_EXERCISE DIRECTIONS_
Which of the lines below contain the string "year"? Copy each one.

Entries taken from a collection:
▶
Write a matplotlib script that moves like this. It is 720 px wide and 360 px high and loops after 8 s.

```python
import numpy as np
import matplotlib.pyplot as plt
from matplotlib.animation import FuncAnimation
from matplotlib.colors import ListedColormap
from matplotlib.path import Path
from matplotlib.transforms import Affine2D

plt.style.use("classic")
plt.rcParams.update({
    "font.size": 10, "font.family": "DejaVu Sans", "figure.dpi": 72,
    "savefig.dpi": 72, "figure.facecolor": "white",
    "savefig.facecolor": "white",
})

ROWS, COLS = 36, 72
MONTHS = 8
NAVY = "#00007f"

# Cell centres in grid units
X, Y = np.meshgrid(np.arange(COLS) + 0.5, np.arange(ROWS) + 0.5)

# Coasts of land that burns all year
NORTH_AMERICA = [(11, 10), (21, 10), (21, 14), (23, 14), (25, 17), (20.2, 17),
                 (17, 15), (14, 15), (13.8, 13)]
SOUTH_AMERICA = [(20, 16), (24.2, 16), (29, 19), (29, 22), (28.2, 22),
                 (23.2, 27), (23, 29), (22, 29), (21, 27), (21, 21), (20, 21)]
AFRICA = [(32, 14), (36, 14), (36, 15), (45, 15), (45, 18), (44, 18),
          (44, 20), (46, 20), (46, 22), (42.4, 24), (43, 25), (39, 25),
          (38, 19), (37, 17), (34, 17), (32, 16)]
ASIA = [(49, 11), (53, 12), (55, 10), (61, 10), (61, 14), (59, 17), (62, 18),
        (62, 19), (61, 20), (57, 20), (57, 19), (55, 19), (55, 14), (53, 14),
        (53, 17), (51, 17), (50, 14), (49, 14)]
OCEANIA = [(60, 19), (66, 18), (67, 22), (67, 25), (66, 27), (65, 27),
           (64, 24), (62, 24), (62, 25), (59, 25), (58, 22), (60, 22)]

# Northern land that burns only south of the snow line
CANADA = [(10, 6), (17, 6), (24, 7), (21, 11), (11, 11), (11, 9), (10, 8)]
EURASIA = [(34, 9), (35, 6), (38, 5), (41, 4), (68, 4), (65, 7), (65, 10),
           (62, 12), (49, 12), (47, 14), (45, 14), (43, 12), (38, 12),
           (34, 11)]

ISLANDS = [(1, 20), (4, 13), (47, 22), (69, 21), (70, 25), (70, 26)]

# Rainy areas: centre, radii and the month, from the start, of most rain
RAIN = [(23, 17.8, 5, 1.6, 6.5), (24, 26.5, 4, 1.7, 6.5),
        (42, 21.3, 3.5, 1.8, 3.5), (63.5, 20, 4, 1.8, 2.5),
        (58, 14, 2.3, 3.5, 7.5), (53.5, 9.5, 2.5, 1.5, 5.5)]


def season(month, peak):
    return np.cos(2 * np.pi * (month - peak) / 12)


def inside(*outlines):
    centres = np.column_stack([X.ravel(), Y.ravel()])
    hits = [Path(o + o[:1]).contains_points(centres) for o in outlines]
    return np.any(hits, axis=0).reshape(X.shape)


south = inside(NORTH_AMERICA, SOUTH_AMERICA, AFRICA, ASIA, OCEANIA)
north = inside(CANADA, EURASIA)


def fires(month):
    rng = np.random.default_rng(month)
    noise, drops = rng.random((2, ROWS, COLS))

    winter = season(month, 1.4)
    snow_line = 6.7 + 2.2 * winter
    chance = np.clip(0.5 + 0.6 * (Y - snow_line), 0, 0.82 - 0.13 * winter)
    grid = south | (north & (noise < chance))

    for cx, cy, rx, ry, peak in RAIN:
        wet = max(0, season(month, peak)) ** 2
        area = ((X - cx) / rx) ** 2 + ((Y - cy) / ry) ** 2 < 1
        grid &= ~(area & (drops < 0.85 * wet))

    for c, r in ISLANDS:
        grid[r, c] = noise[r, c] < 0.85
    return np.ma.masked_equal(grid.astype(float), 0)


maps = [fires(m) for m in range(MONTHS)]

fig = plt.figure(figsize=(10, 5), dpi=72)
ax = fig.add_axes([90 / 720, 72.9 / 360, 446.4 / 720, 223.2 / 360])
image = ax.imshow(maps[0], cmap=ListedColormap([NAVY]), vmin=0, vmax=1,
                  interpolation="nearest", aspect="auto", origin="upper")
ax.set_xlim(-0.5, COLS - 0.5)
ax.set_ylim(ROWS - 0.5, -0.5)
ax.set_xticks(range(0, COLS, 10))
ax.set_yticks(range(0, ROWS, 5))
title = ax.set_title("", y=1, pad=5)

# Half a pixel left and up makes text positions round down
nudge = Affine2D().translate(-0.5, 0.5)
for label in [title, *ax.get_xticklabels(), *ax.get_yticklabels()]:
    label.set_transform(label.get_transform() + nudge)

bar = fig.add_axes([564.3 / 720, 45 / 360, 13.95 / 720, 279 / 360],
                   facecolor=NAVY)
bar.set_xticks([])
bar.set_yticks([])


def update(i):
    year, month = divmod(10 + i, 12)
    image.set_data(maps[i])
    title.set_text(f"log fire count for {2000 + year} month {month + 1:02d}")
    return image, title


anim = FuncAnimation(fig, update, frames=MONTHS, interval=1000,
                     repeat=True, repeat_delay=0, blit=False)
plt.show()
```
◀
_ANSWER TO THE EXERCISE_
# Coasts of land that burns all year
    year, month = divmod(10 + i, 12)
    title.set_text(f"log fire count for {2000 + year} month {month + 1:02d}")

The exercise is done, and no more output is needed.